Very often it’s not the grand vistas but the intricate details that are most remembered from our travels. Enjoy this array of exquisite bits of flotsam and jetsam from my travels in England and France.
From the flower market on Île de la Cité to Le Tour Eiffel peaking through the trees to the irises at a bed and breakfast in Amboise to pink tulips in the garden at Chenonceau and its wisteria covered cottage to a colorful array of tulips behind Notre Dame to touches of color at Villandry to the spring green of the cloisters at Mont Saint-Michel and, finally, to the sacred grounds of Normandy.
I have visited Chenonceau three times. The first time with my daughter in the dead of winter. I was doing my motherly “duty” and visiting her during her first year of living abroad in France. The program that was to help her find a job didn’t work out and she was on her own, finding both friends and employment. We spent over a week staying in three different chateaux and visiting many of the rest.

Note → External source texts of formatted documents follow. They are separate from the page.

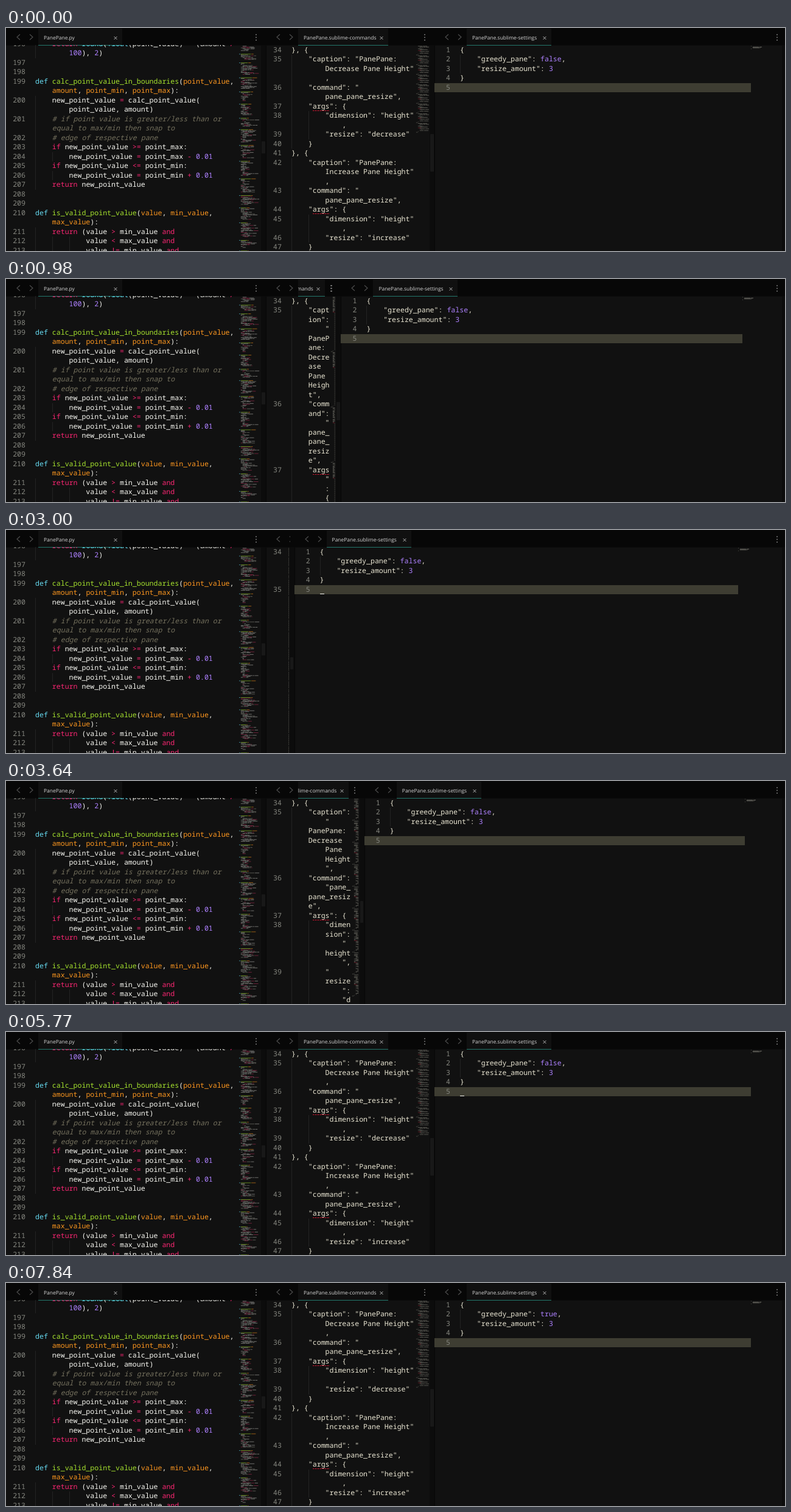
Animation, 1280 px wide and 368 px high, one loop 8000 ms. Source, as an HTML page with a canvas:

```html
<!DOCTYPE html>
<html lang="en">
<head>
<meta charset="utf-8">
<title>Pane resizing</title>
<style>
html, body { margin: 0; width: 100%; height: 100%; overflow: hidden; background: #111; }
#stage { position: relative; width: 1280px; height: 368px; overflow: hidden; background: #111; text-rendering: geometricPrecision; }
.pane { position: absolute; top: 0; height: 368px; overflow: hidden; background: #111; }
.pane + .pane { box-shadow: inset 1px 0 #060606; }
.bar { position: absolute; left: 0; right: 0; top: 0; height: 28px; background: #070707; border-bottom: 1px solid #0a0a0a; }
.nav { position: absolute; left: 0; top: 0; height: 28px; overflow: hidden; }
.bar svg { position: absolute; left: 0; top: 0; fill: none; }
.strip { position: absolute; left: 53px; top: 0; height: 29px; overflow: hidden; }
.tab { position: absolute; top: 1px; height: 27px; background: #101010; border-bottom: 1px solid #23776b; color: #d6d6d6; font: 8.45px/31px "Open Sans", "Noto Sans", sans-serif; white-space: pre; }
.tab span { position: absolute; left: 9px; top: 0; }
.dots { position: absolute; top: 9.5px; width: 2.4px; height: 2.4px; border-radius: 50%; background: #7d7d7d; box-shadow: 0 4.5px #7d7d7d, 0 9px #7d7d7d; }
.code { position: absolute; left: 0; top: 28px; bottom: 0; overflow: hidden; color: #f8f8f2; font: 500 11.58px/15.5px "Noto Sans Mono", "DejaVu Sans Mono", monospace; font-variant-ligatures: none; }
.row { position: absolute; left: 0; width: 100%; height: 15.5px; white-space: pre; }
.num { position: absolute; left: 0; text-align: right; color: #85867f; font-weight: 400; }
.text { position: absolute; }
.guide { position: absolute; top: 0; width: 1px; height: 15.5px; background: #232323; }
.lit { background: #3e3d32; }
.k { color: #f92672; } .c { color: #66d9ef; } .f { color: #a6e22e; }
.p { color: #fd971f; } .n { color: #ae81ff; } .s { color: #e9e5d2; }
.r { color: #75715e; font-style: italic; } .t { color: #66d9ef; font-style: italic; }
.typo { background: repeating-linear-gradient(90deg, #d01530 0 2px, #5c0d18 2px 4px) 0 100% / 100% 1.2px no-repeat; }
.map { position: absolute; top: 29px; }
.track { position: absolute; right: 0; top: 29px; bottom: 0; width: 8px; background: #0c0c0c; }
.thumb { position: absolute; right: 1.5px; width: 5.5px; background: #181818; border-radius: 1px; }
#caret { position: absolute; left: 42px; top: 105px; width: 7px; height: 1px; background: #f8f8f0; }
</style>
</head>
<body>
<div id="stage"></div>
<script>
const LOOP = 8000, CHAR = 6.95, LINE = 15.5, WIDTH = 1280, MIDDLE = 427;
const RIGHT = 1283; // the last pane reaches slightly past the stage
const STEP = WIDTH * 0.03;

// [time, number of resize steps to the left]
const moves = [[0, 0], [150, 1], [430, 2], [700, 3], [980, 4], [1140, 5], [1440, 6],
  [3120, 5], [3390, 4], [3640, 3], [4060, 2], [4210, 1], [4520, 0]];
// [time, caret opacity]
const blinks = [[0, 0], [550, 1], [980, 0], [1590, .5], [1720, 1], [2060, .5], [2200, 0],
  [2570, .5], [2700, 1], [3120, .5], [3250, 0], [3790, 1], [4060, 0], [4650, .5], [4790, 1],
  [5100, .5], [5250, 0], [5770, 1], [6080, 0], [7290, 1], [7700, .5], [7840, 0]];
const TOGGLE = 7150;

// x[...] wraps its content in a span of class x
const python = [
  ['196', '    k[return] c[round](t[float](point_value) k[*] (amount k[/]'],
  ['', '        n[100]), n[2])'],
  ['197', ''], ['198', ''],
  ['199', 'c[def] f[calc_point_value_in_boundaries](p[point_value],'],
  ['', '    p[amount], p[point_min], p[point_max]):'],
  ['200', '    new_point_value k[=] calc_point_value('],
  ['', '        point_value, amount)'],
  ['201', '    r[# if point value is greater/less than or]'],
  ['', '    r[equal to max/min then snap to]'],
  ['202', '    r[# edge of respective pane]'],
  ['203', '    k[if] new_point_value k[&gt;=] point_max:'],
  ['204', '        new_point_value k[=] point_max k[-] n[0.01]'],
  ['205', '    k[if] new_point_value k[&lt;=] point_min:'],
  ['206', '        new_point_value k[=] point_min k[+] n[0.01]'],
  ['207', '    k[return] new_point_value'],
  ['208', ''], ['209', ''],
  ['210', 'c[def] f[is_valid_point_value](p[value], p[min_value],'],
  ['', '    p[max_value]):'],
  ['211', '    k[return] (value k[&gt;] min_value k[and]'],
  ['212', '            value k[&lt;] max_value k[and]'],
  ['213', '            value k[!=] min_value k[and]']
];

const command = verb => [
  `    "caption": "PanePane: ${verb} Pane Height",`,
  '    "command": "pane_pane_resize",',
  '    "args": {',
  '        "dimension": "height",',
  `        "resize": "${verb.toLowerCase()}"`,
  '    }',
  '}, {'
];
const commands = ['}, {', ...command('Decrease'), ...command('Increase')];
const settings = value => ['{', `    "greedy_pane": ${value},`, '    "resize_amount": 3', '}', ''];

const spans = s => s.replace(/\b(\w)\[(.*?)\]/g, '<span class="$1">$2</span>');
const json = s => s
  .replace(/\b(true|false|\d+)\b/g, '<span class="n">$1</span>')
  .replace(/\bargs\b/, '<span class="typo">args</span>');
const indent = s => Math.max(0, s.search(/\S/));
const at = (list, t) => list.filter(e => e[0] <= t).pop()[1];

// Word wrap with a hanging indent, as the editor does it
function wrap(line, cols) {
  const base = indent(line), fit = base < cols ? base : 0, rows = [];
  let row = ' '.repeat(fit);
  const next = n => { rows.push(row); row = ' '.repeat(n); };
  for (let word of line.trim().match(/\w+:?|\W/g) || []) {
    if (row.length + word.length > cols) {
      if (word === ' ' && cols > 4) continue;
      const start = [base + 4, base].find(n => n + word.length <= cols);
      if (start !== undefined) next(start);
      else while (row.length + word.length > cols) {
        const cut = cols - row.length;
        row += word.slice(0, cut);
        word = word.slice(cut);
        next(fit);
      }
    }
    row += word;
  }
  return [...rows, row];
}

const chevron = (x, d) => `<path d="M${x - d} 10.5L${x + d} 15L${x - d} 19.5" stroke="#4c4c4c" stroke-width="1.2"/>`;

function makePane(title, tabWidth) {
  const el = document.createElement('div');
  el.className = 'pane';
  const x = tabWidth - 11;
  el.innerHTML = `<div class="bar"><div class="nav"><svg width="60" height="28">${chevron(20.5, -2.5)}${chevron(41.5, 2.5)}</svg></div>
    <div class="strip"><div class="tab" style="width:${tabWidth}px"><span>${title}</span>
    <svg width="${tabWidth}" height="27"><path d="M${x - 2.5} 13l5 5m0 -5l-5 5" stroke="#b5b5b5"/></svg></div></div>
    <i class="dots"></i></div><div class="code"></div><canvas class="map" height="339"></canvas>
    <div class="track"></div><div class="thumb"></div>`;
  document.getElementById('stage').append(el);
  const find = c => el.querySelector('.' + c);
  return { el, tabWidth, nav: find('nav'), strip: find('strip'), tab: find('tab'), dots: find('dots'),
    code: find('code'), map: find('map'), thumb: find('thumb') };
}

function place(p, left, width, mapLeft, thumb) {
  p.el.style.left = left + 'px';
  p.el.style.width = width + 'px';
  p.nav.style.width = Math.max(0, width - 6.5) + 'px';
  const room = Math.max(0, width - 79);
  p.strip.style.width = room + 'px';
  p.tab.style.left = Math.min(0, room - p.tabWidth) + 'px';
  p.dots.style.left = width - 17 + 'px';
  p.dots.style.display = width < 60 ? 'none' : '';
  p.code.style.width = Math.min(mapLeft, width - 8) + 'px';
  p.map.style.left = mapLeft + 'px';
  p.map.width = Math.max(1, width - 8 - mapLeft);
  p.thumb.style.top = thumb[0] + 'px';
  p.thumb.style.height = thumb[1] + 'px';
}

// rows: [number, markup, depth of the indent guides]
function fill(p, rows, top, numRight, lit) {
  p.code.innerHTML = rows.map(([num, text, depth], i) => {
    let guides = '';
    for (let c = 0; c < depth; c += 4) guides += `<i class="guide" style="left:${c * CHAR}px"></i>`;
    return `<div class="row${i === lit ? ' lit' : ''}" style="top:${top - 28 + i * LINE}px">` +
      `<span class="num" style="width:${numRight}px">${num}</span>` +
      `<span class="text" style="left:${numRight + 16}px">${guides}${text}</span></div>`;
  }).join('');
}

// Tiny words: one bar per word
function mapRow(g, y, text, color) {
  for (const m of text.matchAll(/\S+/g)) {
    g.fillStyle = typeof color === 'function' ? color(m[0]) : color;
    g.fillRect(m.index * 0.72, y, m[0].length * 0.72, 0.95);
  }
}

function pythonMap(g) {
  let seed = 11;
  const rand = n => (seed = seed * 16807 % 2147483647) % n;
  const pick = a => a[rand(a.length)];
  const word = () => 'x'.repeat(2 + rand(10));
  g.globalAlpha = 0.6;
  let left = 6, depth = 8;
  for (let y = 0.5; y < 339; y += 1.45) {
    if (left-- > 0) {
      let text = ' '.repeat(depth) + word();
      for (let n = rand(4); n > 0; n--) text += ' ' + word();
      mapRow(g, y, text.slice(0, 46), () => pick(['#b8b8b2', '#b8b8b2', '#b8b8b2', '#8a8a80', '#b03058']));
      depth = pick([4, 4, 8, 8, 12]);
    } else if (left > -4) {
      continue;
    } else {
      const colors = ['#66d9ef', '#a6e22e', '#fd971f'];
      let i = 0;
      mapRow(g, y, ('def ' + 'x'.repeat(12 + rand(14)) + ' ' + word()).slice(0, 46), () => colors[i++]);
      left = 5 + rand(14);
      depth = 4;
    }
  }
}

const leftPane = makePane('PanePane.py', 138);
const midPane = makePane('PanePane.sublime-commands', 148);
const rightPane = makePane('PanePane.sublime-settings', 139);
const caret = document.createElement('div');
caret.id = 'caret';
rightPane.el.append(caret);

place(leftPane, 0, MIDDLE, 383, [187, 20]);
let depth = 0;
fill(leftPane, python.map(([n, s]) => [n, spans(s), depth = n ? indent(s) : depth]), 18.7, 32);
pythonMap(leftPane.map.getContext('2d'));

const thumbTops = [175, 197, 193, 198, 203, 207, 210];
const thumbSizes = [62, 46, 42, 36, 30, 25, 20];

function layout(step, value) {
  const edge = 704 - step * STEP, shift = step * STEP * 0.09;
  const mapLeft = edge - 30 + shift;
  const cols = Math.max(1, Math.floor((mapLeft - 469) / CHAR));

  place(midPane, MIDDLE, edge - MIDDLE, mapLeft - MIDDLE, [thumbTops[step], thumbSizes[step]]);
  const rows = commands.flatMap((line, i) => wrap(line, cols).map((s, j) =>
    [j ? '' : 34 + i, `<span class="s">${json(s)}</span>`, indent(line)]));
  fill(midPane, rows.slice(0, 23), 28.8, 26);
  let g = midPane.map.getContext('2d'), y = 0.5;
  g.globalAlpha = 0.45;
  for (let i = 0; i < 9; i++)
    for (const line of command(i % 2 ? 'Increase' : 'Decrease'))
      for (const s of wrap(line, cols)) {
        mapRow(g, y, s, w => w.startsWith('"args') ? '#c03040' : '#b4b2a4');
        y += 1.45;
      }

  const lines = settings(value), rightMap = 1224 - shift;
  place(rightPane, edge, RIGHT - edge, rightMap - edge, [0, 0]);
  fill(rightPane, lines.map((s, i) => [i + 1, `<span class="s">${json(s)}</span>`, indent(s)]), 28.8, 26, 4);
  g = rightPane.map.getContext('2d');
  g.globalAlpha = 0.5;
  lines.forEach((s, i) => mapRow(g, 0.5 + i * 1.45, s, '#c4c2b4'));
}

let shown = '';
function frame(now) {
  const t = now % LOOP, step = at(moves, t), value = t >= TOGGLE;
  const key = step + ' ' + value;
  if (key !== shown) layout(step, value);
  shown = key;
  caret.style.opacity = at(blinks, t);
  requestAnimationFrame(frame);
}
frame(performance.now());
</script>
</body>
</html>
```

But Chenonceau always stuck in my mind with its graceful arched bridge spanning the River Cher. It was commissioned by Diane de Poitiers, the mistress of Henry II in 1555 who also oversaw the planting of extensive flower and vegetable gardens. Set along the banks of the river, but buttressed from flooding by stone terraces, the exquisite gardens were laid out in four triangles.
After King Henry II died in 1559, his strong-willed widow Catherine de’Medici and forced Diane to exchange it for the Château Chaumont and made Chenonceau her own favorite residence, adding a new series of gardens. Only is France will women complete over the same man with dueling gardens!
I have visited the magnificent 16th century Chateau of Chambord three times but my first visit was in November 1999 with my daughter, who was just into her first year of living in France after college. With the majority of tourists off to warmer climes, we often found ourselves alone in the 130 rooms open to visitors.
And, yes, we visited them all, reaching the various floors by walking up the double-helix marble staircase supposedly inspired by Leonardo da Vinci. I loved placing each foot in the shallow spots worn away by centuries of royal occupants climbing up and down as they plotted murders and bandied about with mistresses.
The roof top with all its minarets and spires is every bit as mysterious in person as it looks in photos. Author Henry James remarked that Chambord’s “towers, cupolas, the gables, the lanterns, the chimneys, look more like the spires of a city than the salient points of a single building.
Driving down the tree-lined avenue leading away from the chateau, a wild boar came out of the mists and stopped momentarily in the middle of the road ahead of us. How magical.
A later visit in 2009 brought the additional surprise of dozens of mannequins dressed in opera costumes posed throughout the interior.
Dubbed as “Alain Germain dresses the Chambord’s opera,” costumes from renowned couturiers, such as Franck Sorbier, Nathalie Germain, Pascal Bordet, and Olivier Bériot, were displayed within the castle. Breathtaking!